Imagine accepting this as gospel, believing that the coming game may literally be one of the most important things to ever happen. How does one handle, then, the reckoning when he watches what actually happens on the field? Andrew Luck fumbled the second snap of last week's game. The play summed up the wonkiness of Monday Night Football this season as much as it did the Colts' season. Was it a joke? Was ESPN trying its parishioners?

It's not enough to say that the quality of Monday Night Football has been bad. It's still not Thursday Night Football, which has somehow been less offensive this year. MNF has been bad with a habit of taking sudden turns towards the surreal. Before the Colts erased a 17-point fourth quarter deficit against the Panthers, activists rappelled from the upper deck to protest a regional power company. A few weeks before that the Steelers finished a madcap game-winning drive with a gutsy call that was as crazy as it was because referees didn't notice an egregious clock error that gave Pittsburgh less time than it should have had. A week before that, referees legitimately may have robbed the Lions of victory against the Seahawks because it neglected an obscure section of the rulebook.

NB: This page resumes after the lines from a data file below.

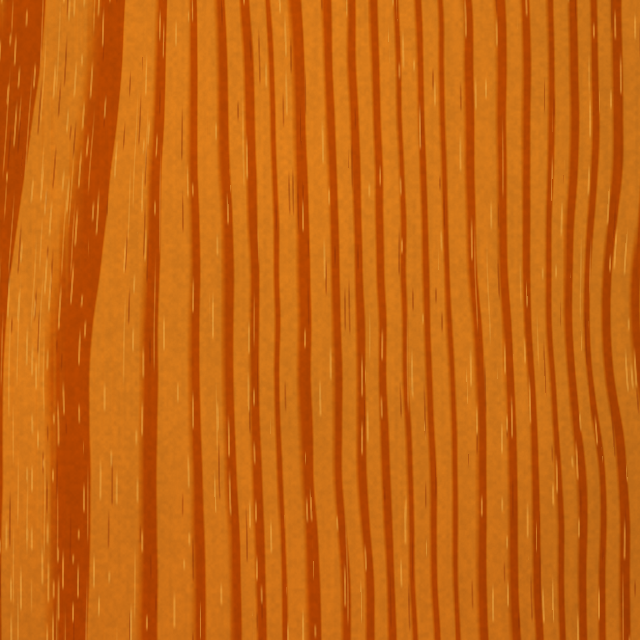
A WebGL 1 fragment shader for this texture:

```glsl
precision highp float;

// Varnished pine board: vertical growth rings, wide on the left and narrow on
// the right, each fading from pale earlywood to a crisp-edged dark latewood.
// A bent ring phase sets the bands; fibres, pores and fine mottling go on top.

uniform vec2 u_resolution;

const vec3 PALE = vec3(0.82, 0.465, 0.105);
const vec3 AMBER = vec3(0.765, 0.38, 0.045);
const vec3 RUST = vec3(0.69, 0.27, 0.008);
const vec3 PORE_LIGHT = vec3(0.90, 0.62, 0.25);
const vec3 PORE_DARK = vec3(0.55, 0.19, 0.02);

float hash(vec2 p) {
  return fract(sin(dot(p, vec2(127.1, 311.7))) * 43758.5453);
}

float noise(vec2 p) {
  vec2 cell = floor(p);
  vec2 f = fract(p);
  f = f * f * (3.0 - 2.0 * f);
  float low = mix(hash(cell), hash(cell + vec2(1.0, 0.0)), f.x);
  float high = mix(hash(cell + vec2(0.0, 1.0)), hash(cell + vec2(1.0, 1.0)), f.x);
  return mix(low, high, f.y);
}

float fbm(vec2 p) {
  float sum = 0.0;
  float weight = 0.5;
  for (int i = 0; i < 3; i++) {
    sum += weight * (noise(p) - 0.5);
    p = p * 2.03 + 17.3;
    weight *= 0.5;
  }
  return sum;
}

// Sideways bend of the rings: swept top left, leaning middle, bulging right
float bend(vec2 p) {
  float left = 1.0 - smoothstep(0.15, 0.36, p.x);
  float right = smoothstep(0.74, 1.0, p.x);
  float rise = (p.y - 0.5) / 0.2;
  float shift = 0.066 * left * smoothstep(0.38, 1.05, p.y);
  shift += 0.035 * (0.5 - p.y) * (1.0 - left) * (1.0 - 0.6 * right);
  shift -= 0.030 * right * exp(-rise * rise);
  return shift + 0.022 * fbm(vec2(p.x * 5.0, p.y * 3.0) + 4.0);
}

// Ring count from the left edge; its slope is the ring density
float ringPhase(float x) {
  float tightening = 0.95 * log(1.0 + exp((x - 0.30) / 0.05));
  float swell = 0.22 * sin((x - 0.63) * 23.3) * smoothstep(0.3, 0.5, x);
  return 7.0 * x + tightening + swell + 0.25 * (noise(vec2(x * 24.0, 3.0)) - 0.5);
}

// Darkness across one ring: slow rise, then a sharp fall at the boundary
float latewood(float phase, float softness) {
  float t = fract(phase);
  float start = 0.40 + 0.16 * hash(vec2(floor(phase), 8.0));
  float edge = clamp(softness, 0.03, 0.22);
  float rise = smoothstep(start, start + 0.27, t);
  return rise * (1.0 - smoothstep(1.0 - edge, 1.0, t));
}

// Sparse thin vertical dashes, one candidate per cell
float dashes(vec2 p, vec2 cells, float density, float seed) {
  float column = floor(p.x * cells.x);
  float y = p.y * cells.y + 10.0 * hash(vec2(column, seed));
  vec2 id = vec2(column, floor(y) + seed);
  vec2 f = vec2(fract(p.x * cells.x), fract(y));
  float center = 0.35 + 0.3 * hash(id + 5.7);
  float span = 0.25 + 0.7 * hash(id + 9.2);
  float body = 1.0 - smoothstep(0.08, 0.30, abs(f.x - center));
  float ends = smoothstep(0.0, 0.12, f.y) * (1.0 - smoothstep(span * 0.6, span, f.y));
  return body * ends * step(1.0 - density, hash(id));
}

void main() {
  vec2 uv = gl_FragCoord.xy / u_resolution;
  float x = uv.x - bend(uv);
  float fibre = noise(vec2(uv.x * 210.0, uv.y * 5.0)) - 0.5;
  float leftSide = 1.0 - smoothstep(0.08, 0.30, uv.x);

  // Growth rings, with slightly frayed bands
  float density = (ringPhase(x + 0.002) - ringPhase(x - 0.002)) / 0.004;
  float phase = ringPhase(x + 0.0012 * fibre);
  float dark = latewood(phase, 0.006 * density);
  dark = clamp(dark + fibre * mix(0.14, 0.36, leftSide), 0.0, 1.0);
  vec3 color = mix(PALE, AMBER, smoothstep(0.0, 0.55, dark));
  color = mix(color, RUST, smoothstep(0.4, 0.95, dark));

  // Broad tone drift and a slightly deeper lower right
  color *= 1.0 + 0.12 * fbm(uv * vec2(4.0, 2.5) + 31.0);
  color *= mix(vec3(0.965, 0.93, 0.88), vec3(1.01), smoothstep(0.0, 0.5, uv.y));
  color *= 1.0 - 0.035 * smoothstep(0.4, 1.0, uv.x);

  // Pores gather where earlywood turns dark
  float t = fract(phase);
  float nearBand = smoothstep(0.25, 0.5, t) * (1.0 - smoothstep(0.75, 0.97, t));
  vec2 grain = vec2(uv.x - 0.5 * bend(uv), uv.y);
  float amount = 0.04 + 0.24 * nearBand + 0.12 * leftSide;
  float lightPores = dashes(grain, vec2(125.0, 11.0), amount, 2.0);
  lightPores += 0.6 * dashes(grain, vec2(150.0, 4.5), 0.30 * leftSide + 0.03, 21.0);
  float darkPores = dashes(grain, vec2(140.0, 9.0), 0.5 * amount, 43.0);
  color = mix(color, PORE_DARK, 0.40 * darkPores);
  color = mix(color, PORE_LIGHT, 0.62 * clamp(lightPores, 0.0, 1.0));

  // Fine mottled surface
  float mottle = fbm(uv * vec2(150.0, 130.0));
  color *= 1.0 + 0.13 * mottle + 0.035 * fibre;
  gl_FragColor = vec4(clamp(color, 0.0, 1.0), 1.0);
}
```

Monday Night Football, in 2015, dares viewers to turn it off and rewards them, in a way, with some new form of lunacy. The only source of strength through it all is Jon Gruden.

Gruden loves football so much. He wants to tell you everything he loves about it. He enjoys talking, and that's a big distinction from, say, Joe Buck, who enjoys knowing that people are hearing him talk. There's no indication that Gruden knows that anyone is on the other end.

Gruden started calling Jonathan Stewart 'The Piano Man' last Monday because -- get this -- Stewart plays the piano. He repeated this phrase throughout the broadcast because he's so, so proud of it. Jon Gruden is proud of everything. He's proud of himself and the nickname he made up, he's proud of Stewart for the great game he played, and he's proud of the Colts for how well they fought, ignoring that their season has largely been a mess. He's high on proud. He's proud on life. He's proud of you, too.

Gruden is so steeped in football he hardly analyzes it. He's John Madden on Red Bull. He reacts like a culture to a stimulus, spouting off something that is equal odds incisive or disposable, and that's apt for Monday Night Football. For all its self-importance, it's still just a football game that is only likely to be a better matchup than what usually turns up in the early slots on Sundays.

Monday Night Football is an institution, though why exactly is hard to say. ESPN's explanation is a non-explanation, that by virtue of the game existing for so long it's worth watching. ESPN tried to imbue meaning with a ham-fisted introduction that only mocked itself. No, the NFL's history isn't the world's history, except that the two have evolved over time and aren't necessarily any better for it.

Monday Night Football has been happening for so long, even through bad ratings, that it simply is. It changes because it has to and would still air even if it didn't. The tribal drums that cue every broadcast could disappear without a thought. The Denali already blends into the background anyway, and ESPN is only really aware of its presence somewhere on a spreadsheet. They're mutations, and there is a chance they'll still exist vestigially in 50 years. Maybe they'll make the montage.

The football will still be football, a reminder that life is madness, life is inevitable, our greatness can be foiled by ourselves -- by our brains, built by neurons that gunk up like plumbing. Gruden will still be Gruden, reminding us that the best thing we can do about life is be happy about it, be proud of it, because our emotions are as arbitrary as our existence so we might as well strive to be our happiest and accept that while everything isn't fun, everything is fascinating.

All of it is a reminder that we need more -- good or bad, frivolous or not -- because without stimulus we might become the saddest thing imaginable, Jon Gruden in a press box stuck the with the last thought in his brain, letting it become warped and weird -- The Piano Man, The Piano MAN, The Pi.ano mAAN.